Source records:
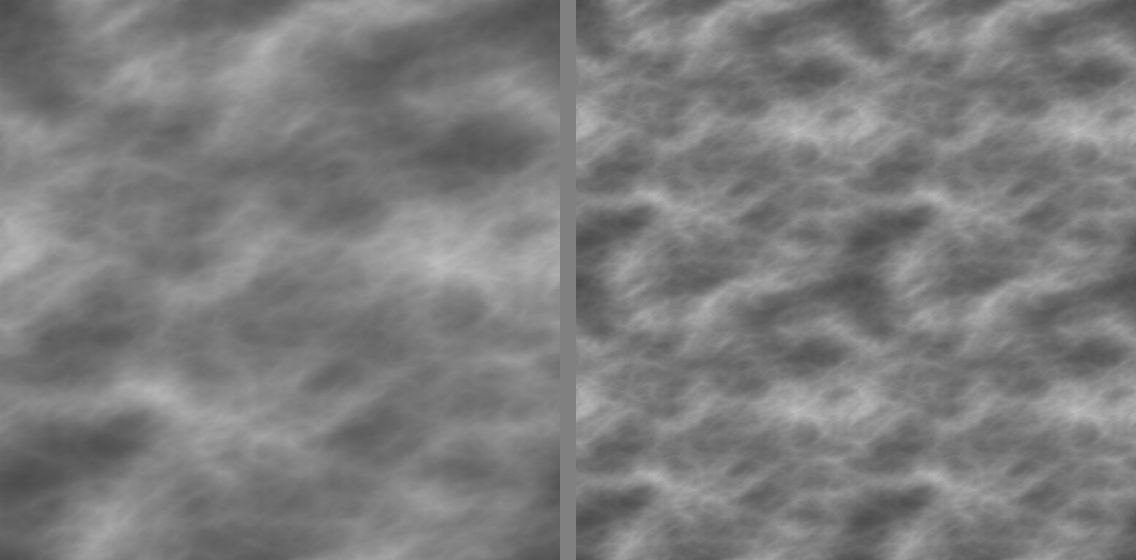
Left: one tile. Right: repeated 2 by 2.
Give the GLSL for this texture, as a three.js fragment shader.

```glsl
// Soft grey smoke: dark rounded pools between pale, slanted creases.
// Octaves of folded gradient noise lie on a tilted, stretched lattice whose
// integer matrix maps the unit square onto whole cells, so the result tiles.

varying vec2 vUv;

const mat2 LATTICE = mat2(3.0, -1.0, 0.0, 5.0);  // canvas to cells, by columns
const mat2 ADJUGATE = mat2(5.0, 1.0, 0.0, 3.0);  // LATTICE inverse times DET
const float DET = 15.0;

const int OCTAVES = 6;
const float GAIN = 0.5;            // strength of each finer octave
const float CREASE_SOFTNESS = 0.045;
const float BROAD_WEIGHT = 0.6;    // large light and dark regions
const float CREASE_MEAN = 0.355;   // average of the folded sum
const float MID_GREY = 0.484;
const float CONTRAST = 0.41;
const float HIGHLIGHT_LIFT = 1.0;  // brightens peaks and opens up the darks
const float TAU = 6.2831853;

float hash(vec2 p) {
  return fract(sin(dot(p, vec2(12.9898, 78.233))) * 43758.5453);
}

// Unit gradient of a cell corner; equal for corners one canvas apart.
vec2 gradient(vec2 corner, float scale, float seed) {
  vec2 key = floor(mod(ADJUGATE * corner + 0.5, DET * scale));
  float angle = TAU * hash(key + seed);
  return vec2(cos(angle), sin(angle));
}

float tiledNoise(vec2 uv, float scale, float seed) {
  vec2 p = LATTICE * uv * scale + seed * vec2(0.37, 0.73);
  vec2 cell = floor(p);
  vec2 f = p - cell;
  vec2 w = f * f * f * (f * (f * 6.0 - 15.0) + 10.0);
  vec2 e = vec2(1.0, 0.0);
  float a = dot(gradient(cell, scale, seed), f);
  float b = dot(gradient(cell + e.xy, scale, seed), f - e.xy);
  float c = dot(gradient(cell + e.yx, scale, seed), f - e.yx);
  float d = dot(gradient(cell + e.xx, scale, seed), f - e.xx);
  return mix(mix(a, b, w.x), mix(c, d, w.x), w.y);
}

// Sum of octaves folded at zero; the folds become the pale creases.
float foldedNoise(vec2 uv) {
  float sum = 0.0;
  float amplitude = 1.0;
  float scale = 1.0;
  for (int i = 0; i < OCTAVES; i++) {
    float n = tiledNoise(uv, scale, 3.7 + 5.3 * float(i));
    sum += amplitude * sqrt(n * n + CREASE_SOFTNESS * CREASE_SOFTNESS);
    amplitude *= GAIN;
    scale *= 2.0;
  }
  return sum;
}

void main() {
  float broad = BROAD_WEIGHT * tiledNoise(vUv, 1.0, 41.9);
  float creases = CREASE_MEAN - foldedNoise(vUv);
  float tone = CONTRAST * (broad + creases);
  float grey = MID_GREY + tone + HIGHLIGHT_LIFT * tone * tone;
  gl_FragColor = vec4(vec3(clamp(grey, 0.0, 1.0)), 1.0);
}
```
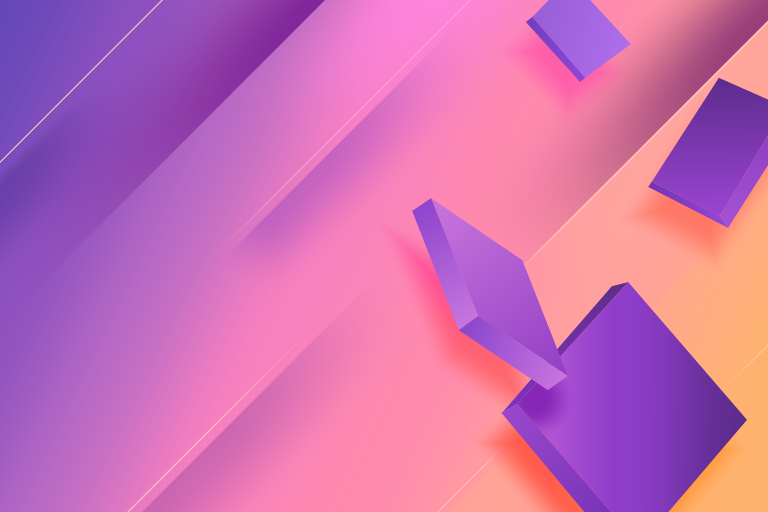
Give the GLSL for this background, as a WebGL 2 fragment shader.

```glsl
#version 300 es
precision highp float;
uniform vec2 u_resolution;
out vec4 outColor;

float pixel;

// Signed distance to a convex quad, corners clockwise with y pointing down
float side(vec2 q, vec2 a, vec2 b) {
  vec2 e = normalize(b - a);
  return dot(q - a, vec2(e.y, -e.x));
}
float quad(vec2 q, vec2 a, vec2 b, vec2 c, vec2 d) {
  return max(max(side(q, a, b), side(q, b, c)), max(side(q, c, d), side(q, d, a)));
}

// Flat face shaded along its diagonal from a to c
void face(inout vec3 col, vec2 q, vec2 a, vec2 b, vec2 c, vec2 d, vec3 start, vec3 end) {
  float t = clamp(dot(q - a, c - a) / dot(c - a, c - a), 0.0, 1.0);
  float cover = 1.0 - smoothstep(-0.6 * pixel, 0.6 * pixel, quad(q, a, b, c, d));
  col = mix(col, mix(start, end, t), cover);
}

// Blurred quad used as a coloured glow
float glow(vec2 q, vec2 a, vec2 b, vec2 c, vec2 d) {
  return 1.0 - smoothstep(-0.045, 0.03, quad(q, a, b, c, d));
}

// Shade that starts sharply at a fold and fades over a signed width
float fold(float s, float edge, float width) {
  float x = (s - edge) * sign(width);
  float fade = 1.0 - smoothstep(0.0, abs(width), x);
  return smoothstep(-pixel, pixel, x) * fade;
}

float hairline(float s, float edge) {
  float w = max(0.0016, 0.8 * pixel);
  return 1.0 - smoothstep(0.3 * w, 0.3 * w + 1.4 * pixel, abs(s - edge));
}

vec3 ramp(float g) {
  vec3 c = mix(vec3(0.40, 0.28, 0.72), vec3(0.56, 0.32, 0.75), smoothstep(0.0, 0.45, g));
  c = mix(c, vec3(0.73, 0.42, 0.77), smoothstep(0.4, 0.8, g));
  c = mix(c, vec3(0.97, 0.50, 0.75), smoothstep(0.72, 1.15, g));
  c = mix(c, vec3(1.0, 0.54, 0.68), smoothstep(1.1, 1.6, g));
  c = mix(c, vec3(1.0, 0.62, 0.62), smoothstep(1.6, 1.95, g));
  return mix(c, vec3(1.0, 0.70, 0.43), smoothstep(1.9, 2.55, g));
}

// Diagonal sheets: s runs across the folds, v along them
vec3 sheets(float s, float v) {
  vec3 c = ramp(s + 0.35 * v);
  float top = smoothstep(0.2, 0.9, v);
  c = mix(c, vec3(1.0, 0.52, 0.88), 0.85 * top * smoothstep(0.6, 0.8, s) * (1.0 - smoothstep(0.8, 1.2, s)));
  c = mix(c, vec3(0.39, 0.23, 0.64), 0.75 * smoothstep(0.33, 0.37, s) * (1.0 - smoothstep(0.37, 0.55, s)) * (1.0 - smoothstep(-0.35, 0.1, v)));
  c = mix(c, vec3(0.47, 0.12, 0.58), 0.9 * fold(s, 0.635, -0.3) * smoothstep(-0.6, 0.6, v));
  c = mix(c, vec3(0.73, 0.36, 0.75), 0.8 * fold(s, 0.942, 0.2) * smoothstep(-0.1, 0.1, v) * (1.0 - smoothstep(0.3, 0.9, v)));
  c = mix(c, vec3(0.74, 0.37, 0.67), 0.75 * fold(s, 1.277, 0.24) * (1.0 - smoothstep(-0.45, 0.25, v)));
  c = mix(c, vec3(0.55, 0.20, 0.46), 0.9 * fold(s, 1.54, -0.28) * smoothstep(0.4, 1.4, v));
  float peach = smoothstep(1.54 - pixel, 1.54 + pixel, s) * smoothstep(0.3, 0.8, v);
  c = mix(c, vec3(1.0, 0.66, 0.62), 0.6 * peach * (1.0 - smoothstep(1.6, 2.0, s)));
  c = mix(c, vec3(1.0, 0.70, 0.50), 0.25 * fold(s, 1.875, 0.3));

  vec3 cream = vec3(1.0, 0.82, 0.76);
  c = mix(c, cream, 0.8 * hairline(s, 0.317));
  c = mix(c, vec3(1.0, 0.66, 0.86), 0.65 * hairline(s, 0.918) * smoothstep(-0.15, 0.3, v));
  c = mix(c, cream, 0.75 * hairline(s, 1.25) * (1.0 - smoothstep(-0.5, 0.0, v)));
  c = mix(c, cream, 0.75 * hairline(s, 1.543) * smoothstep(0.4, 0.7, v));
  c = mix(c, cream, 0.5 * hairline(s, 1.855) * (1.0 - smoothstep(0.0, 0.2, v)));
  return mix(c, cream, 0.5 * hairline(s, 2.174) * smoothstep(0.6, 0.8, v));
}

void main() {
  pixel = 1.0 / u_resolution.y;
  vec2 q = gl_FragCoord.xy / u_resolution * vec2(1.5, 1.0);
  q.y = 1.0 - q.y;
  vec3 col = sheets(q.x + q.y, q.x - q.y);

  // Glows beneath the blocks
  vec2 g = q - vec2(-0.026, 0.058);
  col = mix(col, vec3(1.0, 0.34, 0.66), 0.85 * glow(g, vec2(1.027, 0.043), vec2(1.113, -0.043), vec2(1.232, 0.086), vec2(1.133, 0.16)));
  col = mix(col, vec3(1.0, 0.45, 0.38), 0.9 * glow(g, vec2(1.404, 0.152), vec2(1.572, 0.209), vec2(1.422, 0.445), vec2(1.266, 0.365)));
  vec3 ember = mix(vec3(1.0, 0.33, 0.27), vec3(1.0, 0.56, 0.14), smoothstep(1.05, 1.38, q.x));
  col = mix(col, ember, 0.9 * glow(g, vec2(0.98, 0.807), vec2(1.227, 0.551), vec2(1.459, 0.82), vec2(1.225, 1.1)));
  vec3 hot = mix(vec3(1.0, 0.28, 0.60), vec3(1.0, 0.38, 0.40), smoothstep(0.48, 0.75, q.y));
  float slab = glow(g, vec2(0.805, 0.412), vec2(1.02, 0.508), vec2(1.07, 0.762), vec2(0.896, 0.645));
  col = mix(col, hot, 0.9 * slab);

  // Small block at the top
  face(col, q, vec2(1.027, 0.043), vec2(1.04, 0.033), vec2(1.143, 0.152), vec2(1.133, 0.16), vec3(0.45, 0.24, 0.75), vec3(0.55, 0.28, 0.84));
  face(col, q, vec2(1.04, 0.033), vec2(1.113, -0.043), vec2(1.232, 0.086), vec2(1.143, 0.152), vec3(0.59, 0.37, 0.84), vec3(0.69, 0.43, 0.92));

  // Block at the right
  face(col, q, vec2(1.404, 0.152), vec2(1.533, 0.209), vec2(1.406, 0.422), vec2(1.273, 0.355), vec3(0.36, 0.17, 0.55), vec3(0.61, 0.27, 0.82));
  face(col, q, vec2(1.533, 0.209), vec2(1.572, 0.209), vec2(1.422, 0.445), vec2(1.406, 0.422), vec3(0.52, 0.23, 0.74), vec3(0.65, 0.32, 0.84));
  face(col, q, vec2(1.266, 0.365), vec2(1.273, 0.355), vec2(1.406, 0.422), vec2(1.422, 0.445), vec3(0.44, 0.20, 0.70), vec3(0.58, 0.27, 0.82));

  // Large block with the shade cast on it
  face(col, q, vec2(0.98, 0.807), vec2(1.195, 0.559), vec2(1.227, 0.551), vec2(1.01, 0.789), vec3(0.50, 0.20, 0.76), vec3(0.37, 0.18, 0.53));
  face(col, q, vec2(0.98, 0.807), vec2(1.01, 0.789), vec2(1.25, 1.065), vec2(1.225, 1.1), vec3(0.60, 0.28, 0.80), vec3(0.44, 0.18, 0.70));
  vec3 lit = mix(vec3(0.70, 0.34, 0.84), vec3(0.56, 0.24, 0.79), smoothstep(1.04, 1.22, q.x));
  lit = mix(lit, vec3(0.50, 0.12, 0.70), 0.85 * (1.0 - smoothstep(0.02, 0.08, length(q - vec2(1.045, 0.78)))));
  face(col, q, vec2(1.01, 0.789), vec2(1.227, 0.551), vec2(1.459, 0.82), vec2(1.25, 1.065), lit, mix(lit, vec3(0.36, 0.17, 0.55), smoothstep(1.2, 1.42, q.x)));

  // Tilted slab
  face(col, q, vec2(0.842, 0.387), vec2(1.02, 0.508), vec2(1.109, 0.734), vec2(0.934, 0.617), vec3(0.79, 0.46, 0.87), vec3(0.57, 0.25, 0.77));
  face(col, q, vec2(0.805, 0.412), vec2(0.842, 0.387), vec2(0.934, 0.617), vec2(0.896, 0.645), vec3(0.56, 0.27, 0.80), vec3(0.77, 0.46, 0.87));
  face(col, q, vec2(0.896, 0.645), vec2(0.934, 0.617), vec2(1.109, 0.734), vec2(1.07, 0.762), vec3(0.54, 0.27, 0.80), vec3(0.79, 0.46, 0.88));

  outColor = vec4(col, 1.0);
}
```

--- Exercise aim ---
The string "return" marks the lines to copy; report each of them from the data above.

--- Answer space ---
  return fract(sin(dot(p, vec2(12.9898, 78.233))) * 43758.5453);
  return vec2(cos(angle), sin(angle));
  return mix(mix(a, b, w.x), mix(c, d, w.x), w.y);
  return sum;
  return dot(q - a, vec2(e.y, -e.x));
  return max(max(side(q, a, b), side(q, b, c)), max(side(q, c, d), side(q, d, a)));
  return 1.0 - smoothstep(-0.045, 0.03, quad(q, a, b, c, d));
  return smoothstep(-pixel, pixel, x) * fade;
  return 1.0 - smoothstep(0.3 * w, 0.3 * w + 1.4 * pixel, abs(s - edge));
  return mix(c, vec3(1.0, 0.70, 0.43), smoothstep(1.9, 2.55, g));
  return mix(c, cream, 0.5 * hairline(s, 2.174) * smoothstep(0.6, 0.8, v));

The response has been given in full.